|Host Country Gross Domestic Product (GDP) ($M USD)||2019||$27,022.64||2019||$27,023||https://data.worldank.org/country/el-salvador|
|Foreign Direct Investment||Host Country Statistical source*||USG or international statistical source||USG or international Source of data: BEA; IMF; Eurostat; UNCTAD, Other|
|U.S. FDI in partner country ($M USD, stock positions)||2019||$22,183.96||2019||$3,380||BEA data available at
|Host country’s FDI in the United States ($M USD, stock positions)||2019||N.A.||2019||$26.0||BEA data available at
|Total inbound stock of FDI as % host GDP||2019||37%||2019||126%|
* Central Bank, El Salvador.

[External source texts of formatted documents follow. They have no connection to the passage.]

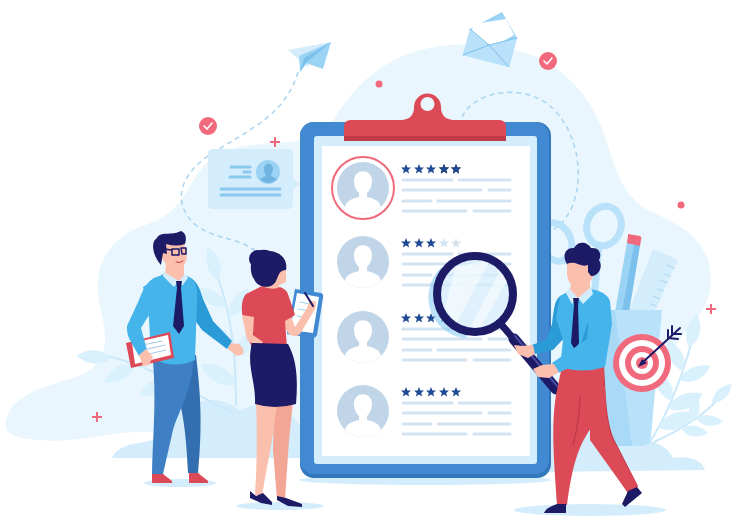
<!DOCTYPE html>
<html lang="en">
<head>
<meta charset="utf-8">
<title>Choosing a candidate</title>
<style>
:root{--mist:#eaf6fe;--ice:#d3edfc;--sky:#b9e1f9;--aqua:#9bd3f5;--shirt:#44b4ea;--shirt-dark:#2b9bd8;--denim:#3f80c4;--denim-dark:#336fb0;--board:#418ad2;--board-dark:#3377bd;--navy:#1d1a66;--ink:#1f4a94;--red:#dd4a57;--red-dark:#c23b4a;--pink:#f0697d;--skin:#fbbfae;--skin-dark:#f3a596;--grey:#c1d5e8;--rule:#d3e3f2}
html,body{margin:0;background:#fff;overflow:hidden}
svg{display:block;width:744px;height:530px}
.mist{fill:var(--mist)}.ice{fill:var(--ice)}.sky{fill:var(--sky)}.aqua{fill:var(--aqua)}
.shirt{fill:var(--shirt)}.shirt-dark{fill:var(--shirt-dark)}.denim{fill:var(--denim)}.denim-dark{fill:var(--denim-dark)}
.board{fill:var(--board)}.navy{fill:var(--navy)}.ink{fill:var(--ink)}
.red{fill:var(--red)}.red-dark{fill:var(--red-dark)}.pink{fill:var(--pink)}
.skin{fill:var(--skin)}.skin-dark{fill:var(--skin-dark)}.grey{fill:var(--grey)}.white{fill:#fff}
.stroke{fill:none;stroke-linecap:round;stroke-linejoin:round}
.trail{fill:none;stroke:#a9d4ef;stroke-width:1.5;stroke-dasharray:5 4}
.rules{fill:none;stroke:var(--rule);stroke-width:3;stroke-linecap:round}
.plus{stroke:var(--pink);stroke-width:2;fill:none}
</style>
</head>
<body>
<svg viewBox="0 0 744 530" role="img" aria-label="Three colleagues reviewing rated candidate profiles on a giant clipboard">
<defs>
<path id="star" d="M0-5 1.4-1.6 5-1.4 2.2.9 3.1 4.4 0 2.5-3.1 4.4-2.2.9-5-1.4-1.4-1.6Z"/>
<clipPath id="avatar-clip"><circle r="26"/></clipPath>
<g id="avatar"><circle class="grey" r="26"/><g class="white" clip-path="url(#avatar-clip)"><path d="M-9-7C-9-20 9-20 9-7 9-1 6 3 4 5V9C12 11 17 13 18 19V22Q0 32-18 22V19C-17 13-12 11-4 9V5C-6 3-9-1-9-7Z"/></g></g>
<path id="rules" class="rules" d="M403 0H452M459 0H510M403 10H481M489 10H510M403 21H431M438 21H510M403 31H466M474 31H510"/>
<path id="plus" class="plus" d="M-5 0H5M0-5V5"/>
<path id="leaf" d="M0 0C-9-8-10-22-3-34 7-24 9-10 0 0Z"/>
<g id="badge"><circle class="pink" r="9"/><path class="stroke" stroke="#fff" stroke-width="1.6" d="M-4 0-1 3 4-3"/></g>
</defs>

<g id="backdrop">
<path class="mist" d="M8 414C18 392 48 386 76 377 112 365 107 336 100 306 91 264 110 236 148 224 194 209 186 166 226 151 267 136 306 153 333 121 356 83 388 50 450 45 524 39 575 66 600 124 615 159 616 190 646 209 676 224 709 235 711 278 712 316 679 330 668 359 658 388 650 426 600 430L178 436C118 423 86 447 30 439 6 436 2 428 8 414Z"/>
<path class="ice" d="M112 458C120 440 146 446 160 436 182 396 219 392 240 411 259 398 288 405 302 428V458ZM540 472V430C568 410 610 410 629 442 650 437 668 446 673 458 692 455 703 462 705 470Z"/>
<g fill="#d9f0fd">
<g transform="translate(236 405)"><path class="stroke" stroke="#c9e8fa" stroke-width="2" d="M0 0C0-48-4-90-19-130"/><use href="#leaf" transform="translate(-18-125) rotate(-12)"/><use href="#leaf" transform="translate(-10-98) rotate(-52)"/><use href="#leaf" transform="translate(-7-88) rotate(38)"/><use href="#leaf" transform="translate(-3-62) rotate(-56) scale(1.1)"/><use href="#leaf" transform="translate(-1-48) rotate(42)"/><use href="#leaf" transform="translate(0-20) rotate(-55) scale(1.2)"/></g>
<g transform="translate(232 412) rotate(-62)"><path class="stroke" stroke="#c9e8fa" stroke-width="2" d="M0 0C-3-45 4-90-10-140"/><use href="#leaf" transform="translate(-10-132) rotate(-18)"/><use href="#leaf" transform="translate(-5-108) rotate(-52)"/><use href="#leaf" transform="translate(-2-96) rotate(42)"/><use href="#leaf" transform="translate(-1-70) rotate(-50)"/><use href="#leaf" transform="translate(0-58) rotate(46)"/></g>
<g transform="translate(648 445) rotate(26)"><path class="stroke" stroke="#c9e8fa" stroke-width="2" d="M0 0C5-40 0-80-6-112"/><use href="#leaf" transform="translate(-6-106) rotate(-8)"/><use href="#leaf" transform="translate(-1-82) rotate(-48)"/><use href="#leaf" transform="translate(0-72) rotate(44)"/><use href="#leaf" transform="translate(2-50) rotate(-50)"/><use href="#leaf" transform="translate(2-42) rotate(46) scale(1.1)"/><use href="#leaf" transform="translate(1-20) rotate(48) scale(1.2)"/></g>
<g transform="translate(654 442) rotate(56)"><path class="stroke" stroke="#c9e8fa" stroke-width="2" d="M0 0Q8-48 0-78"/><use href="#leaf" transform="translate(0-70) rotate(-5) scale(.8)"/><use href="#leaf" transform="translate(4-48) rotate(46) scale(.8)"/><use href="#leaf" transform="translate(4-30) rotate(48) scale(.8)"/><use href="#leaf" transform="translate(4-44) rotate(-45) scale(.8)"/></g>
</g>
</g>

<g id="trails">
<path class="trail" d="M298 72C285 116 248 130 211 154 177 176 172 206 197 226 217 240 238 237 257 252"/>
<path class="trail" d="M462 117C475 90 521 85 546 103 579 127 586 180 570 211 564 222 557 228 549 232"/>
</g>

<g id="paper-plane"><path class="ice" d="M288 50 331 42 307 67Z"/><path class="aqua" d="M331 42 299 56 300 72 306 63 323 69Z"/><path fill="#7cc1ec" d="M331 42 304 58 300 72 307 62Z"/></g>
<g id="envelope"><path class="aqua" d="M470 29 502 12 517 38 509 67 463 55Z"/><path class="white" d="M474 24 506 19 514 35 493 47 470 35Z"/><path class="sky" d="M470 29 489 45 517 38 509 67 463 55Z"/><path class="stroke" stroke="#7cc1ec" d="M463 55 489 45 509 67M470 29 489 45 517 38"/></g>
<g id="profile-note"><path class="ice" d="M213 149H288Q293 149 293 154V180L302 184 293 188V204Q293 209 288 209H213Q208 209 208 204V154Q208 149 213 149Z"/><circle class="aqua" cx="268" cy="172" r="12"/><path fill="#6fb4e0" d="M264 169C264 162 273 162 273 169 273 172 271 174 271 176L277 179Q268 187 260 179L266 176C265 174 264 172 264 169Z"/><path class="stroke" stroke="#8bc8ef" stroke-width="3" d="M231 167H250M244 172H250M230 177H250M221 189H280M221 195H280"/></g>
<g id="confetti"><use href="#badge" x="208" y="126"/><use href="#badge" x="548" y="61"/><use href="#plus" x="275" y="142"/><use href="#plus" x="97" y="417"/><use href="#plus" x="711" y="309"/><circle class="pink" cx="379" cy="84" r="3.5"/><circle class="pink" cx="681" cy="205" r="3.5"/></g>

<g id="desk-pot">
<g class="stroke" stroke="#b9e1f9" stroke-width="7"><ellipse cx="604" cy="226" rx="17" ry="20" transform="rotate(18 604 226)"/><ellipse cx="556" cy="242" rx="15" ry="20" transform="rotate(-24 556 242)"/><path d="M599 245 592 320M566 258 612 325"/></g>
<path class="aqua" d="M627 242 640 245 628 318H614Z"/><path fill="#7cc1ec" d="M634 244 640 245 628 318H621Z"/><path class="pink" d="M628 234 640 236Q642 237 641 240L640 246 627 243 628 236Z"/>
<path class="ice" d="M653 249 678 260 651 319H626Z"/><path class="stroke" stroke="#a9d4ef" d="M674 268 667 265M670 276 665 274M667 283 660 280M663 291 658 289M660 299 653 296M656 306 651 304"/>
<path class="sky" d="M590 310H662L651 437Q650 446 640 446H600Z"/><path class="aqua" opacity=".55" d="M590 310H615L632 446H600Z"/>
</g>
<g id="target"><circle class="pink" cx="642" cy="363" r="29"/><circle class="white" cx="642" cy="363" r="23"/><circle class="pink" cx="642" cy="363" r="17"/><circle class="white" cx="642" cy="363" r="11"/><circle class="pink" cx="642" cy="363" r="6"/><path class="stroke" stroke="#1d1a66" stroke-width="2" d="M642 363 680 328M668 338V330M668 338 678 339M672 334V326M672 334 681 334"/><path class="navy" d="M638 367 642 359 647 363Z"/></g>

<g id="floor-shadows" class="ice"><ellipse cx="180" cy="483" rx="36" ry="4"/><ellipse cx="280" cy="506" rx="44" ry="4"/><ellipse cx="590" cy="510" rx="76" ry="6"/><ellipse cx="425" cy="480" rx="126" ry="5"/></g>

<g id="clipboard">
<rect x="300" y="122" width="251" height="356" rx="14" fill="var(--board-dark)"/><rect class="board" x="300" y="122" width="249" height="352" rx="14"/>
<rect class="ice" x="314" y="136" width="223" height="328" rx="3"/><rect class="white" x="322" y="146" width="208" height="310"/>
<path class="red" fill-rule="evenodd" d="M344 141V127Q344 120 351 120H402Q414 119 414 107A13.500 13.500 0 0 1 441 107Q441 119 453 120H499Q506 120 506 127V141ZM427.500 97A7 7 0 1 0 427.500 111 7 7 0 1 0 427.500 97Z"/><path class="red-dark" d="M344 136H506V141H344Z"/>
</g>
<g id="candidates">
<circle cx="363" cy="188" r="31" fill="none" stroke="#f0697d" stroke-width="2"/>
<use href="#avatar" x="363" y="188"/><use href="#avatar" x="363" y="262"/><use href="#avatar" x="363" y="337"/><use href="#avatar" x="363" y="411"/>
<g id="three-stars" class="ink"><use href="#star" x="406" y="169"/><use href="#star" x="419" y="169"/><use href="#star" x="431" y="169"/></g>
<g id="last-stars"><use href="#star" x="444" y="169"/><use href="#star" x="456" y="169"/></g>
<use href="#last-stars" class="ink"/>
<use href="#three-stars" y="74"/><g class="white"><rect x="438" y="238" width="24" height="11"/></g><g fill="#d3e3f2"><use href="#star" x="444" y="243"/><use href="#star" x="456" y="243"/></g>
<use href="#three-stars" y="149"/><use href="#star" class="ink" x="444" y="318"/>
<use href="#three-stars" y="223"/><use href="#last-stars" y="223" class="ink"/>
<use href="#rules" y="180"/><use href="#rules" y="254"/><use href="#rules" y="329"/><use href="#rules" y="403"/>
</g>

<g id="left-man">
<path class="skin" d="M229 343 239 344Q245 349 243 354L237 356 228 349Z"/>
<path class="shirt-dark" d="M186 276C196 279 199 286 203 299L213 321 232 341 227 349 202 330 184 305Z"/>
<path class="denim-dark" d="M163 355H196C200 390 203 420 198 473H188C186 430 183 410 174 382Z"/>
<path class="denim" d="M152 350H194C193 390 180 407 173 430L163 474H152C153 430 157 400 152 350Z"/>
<path class="red" d="M152 474H163L172 481V483H152ZM189 473H198L208 481V483H189Z"/>
<path class="skin" d="M166 261H184V276L177 284 165 276Z"/>
<path class="shirt" d="M163 274 178 283 185 275C196 279 198 287 197 300L195 360Q174 370 151 358L149 318 143 287Z"/>
<path class="skin" d="M160 243Q171 233 184 241L187 258Q184 269 176 269 164 267 160 253Z"/>
<path class="navy" d="M161 265C153 256 150 242 157 238 160 231 171 236 181 231Q188 234 185 244 177 247 166 244L167 254 163 253Z"/>
<path class="stroke" stroke="#1d1a66" stroke-width="1.5" d="M165 249 171 250M172 249H179V255H172ZM181 248H186V254H182Z"/><path class="stroke" stroke="#c23b4a" d="M176 262Q180 264 183 261"/>
<path class="ice" d="M164 272 179 281 174 287 163 276ZM179 281 186 273 188 278 182 286Z"/>
<path class="navy" d="M176 281H182L181 288 184 326 179 334 173 326 177 288Z"/>
<path class="red" d="M126 343 170 332 174 358 131 368Z"/><path class="white" d="M132 343 168 335 171 355 135 364Z"/><path class="stroke" stroke="#a9c5df" d="M138 346 162 341M139 351 165 345M140 356 166 350"/>
<path class="shirt" d="M160 276C149 278 144 287 139 300L127 326Q126 334 132 344L139 356 147 350 141 328 157 302Z"/>
<path class="skin" d="M139 355 146 349 153 357 149 365 143 366Z"/>
</g>

<g id="woman">
<path class="skin-dark" d="M274 401H293L289 440 285 499H277L273 450Z"/>
<path class="skin" d="M256 398H278L272 440 262 495H255Q258 450 256 398Z"/>
<path class="navy" d="M250 491 256 496 263 493 272 502V505L261 503 250 498ZM277 496 286 498 302 504V507L288 506 277 500Z"/>
<path class="board" d="M295 289 321 293Q324 294 323 298L317 335Q316 338 312 338L287 334Z"/><path class="white" d="M297 293 319 297 313 333 290 330Z"/><path class="stroke" stroke="#9bd3f5" d="M300 302 310 304M298 309 309 311M297 316 308 318"/>
<path class="skin" d="M289 311 295 327 307 308 310 300 316 302 315 309 300 334Q294 339 288 333L278 315Z"/>
<path class="stroke" stroke="#1d1a66" stroke-width="2" d="M305 293 313 306"/>
<path class="skin" d="M262 272H279V292H262Z"/>
<path class="red" d="M262 286Q272 291 280 287 287 289 289 297L295 315 285 321 287 348H252L249 340 242 313Q241 299 246 294Z"/>
<path class="red-dark" d="M249 318Q254 337 260 346H252L248 338Z"/>
<path class="skin" d="M242 315 254 317 253 335 263 342 259 348 247 340Z"/>
<path class="navy" d="M252 343 288 344C297 360 298 380 296 404Q275 410 255 404C256 380 246 367 252 343Z"/>
<path class="skin" d="M274 262 286 266 286 282 277 286 268 278Z"/>
<path class="navy" d="M251 264C247 253 260 247 270 251 281 252 288 260 286 270 279 270 279 275 276 281 272 290 257 288 254 279Q250 274 251 264Z"/><circle class="navy" cx="258" cy="259" r="9"/>
</g>

<g id="magnifier">
<circle cx="475" cy="294" r="38" class="ice" opacity=".75"/><path fill="#fff" opacity=".55" d="M455 267 490 260 456 324 445 309ZM500 270 508 279 480 328H470Z"/>
<path class="stroke" stroke="#8ccdf3" stroke-width="6" opacity=".6" d="M443 270A38 38 0 0 0 464 335"/>
<circle cx="475" cy="294" r="38" fill="none" stroke="#1d1a66" stroke-width="8"/><path class="stroke" stroke="#1d1a66" stroke-width="7" d="M500 323 512 337"/><path class="stroke" stroke="#1d1a66" stroke-width="11" d="M514 339 556 389"/><path class="stroke" stroke="#4a48a0" stroke-width="2" d="M515 336 557 386"/>
</g>

<g id="right-man">
<path class="shirt-dark" d="M562 295C555 298 554 307 552 324L546 340 526 347 530 355 553 350 567 335Z"/>
<path class="skin" d="M533 345 522 346 514 345 518 354 528 358 535 354Z"/>
<path class="red-dark" d="M575 366H604C606 397 606 426 617 445L638 486 628 493 592 440Z"/>
<path class="red" d="M562 366H604C605 390 599 414 593 425 577 447 572 468 567 505H557C554 460 551 426 556 395Z"/><path class="red" d="M590 386H605C606 418 608 433 617 447L638 487 628 493 590 440Z"/><path class="stroke" stroke="#c23b4a" stroke-width="1.5" d="M580 397Q579 424 573 445"/>
<path class="navy" d="M557 504H566V513H544Q545 508 557 504ZM628 491 637 487 642 493 625 507 622 504Z"/>
<path class="skin" d="M572 280H590V297L578 303 569 294Z"/>
<path class="shirt" d="M569 291 577 301 590 289Q606 291 610 301L612 324 605 367Q583 374 560 367L563 340 556 318 560 296Z"/>
<path class="skin" d="M567 263 570 254H593L595 273Q589 287 579 288 568 286 567 275Z"/>
<path class="navy" d="M567 264C561 254 567 247 574 248 578 240 588 242 591 248 600 247 602 255 599 260 604 268 597 277 591 276L588 272 588 265C580 268 577 260 567 264Z"/>
<path class="ice" d="M569 288 578 298 572 304 566 293ZM578 298 591 287 593 294 583 304Z"/>
<path class="navy" d="M573 298H579L578 305 579 343 575 350 571 343 574 305Z"/>
<path class="shirt-dark" d="M587 325 597 318 596 347 576 359Z"/>
<path class="shirt" d="M591 300C603 291 611 300 610 314L607 340Q606 351 596 355L558 373 552 363 587 339Z"/>
<path class="skin" d="M554 364 542 365 533 369 538 377 549 378 559 372Z"/>
</g>
</svg>
</body>
</html>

In 2018, the Central Bank released GDP estimates using the new national accounts system from 2008 and using 2005 as the base year.
|Direct Investment from/in Counterpart Economy Data (2019)*|
|From Top Five Sources/To Top Five Destinations (US Dollars, Millions)|
|Inward Direct Investment||Outward Direct Investment|
|Total Inward||10,113||100%||Total Outward||4.4||100%|
|“0” reflects amounts rounded to +/- USD 500,000.|
*Coordinated Direct Investment Survey, International Monetary Fund
Table 4: Sources of Portfolio Investment
Data not available.
14. Contact for More Information
Michael L. Benton
Deputy Economic Counselor
U.S. Embassy San Salvador
Address: Final Blvd. Santa Elena, Antiguo Cuscatlán, La Libertad, El Salvador
Phone: + (503) 2501-2999
To reach the U.S. Foreign Commercial Service (FCS) Office, please email: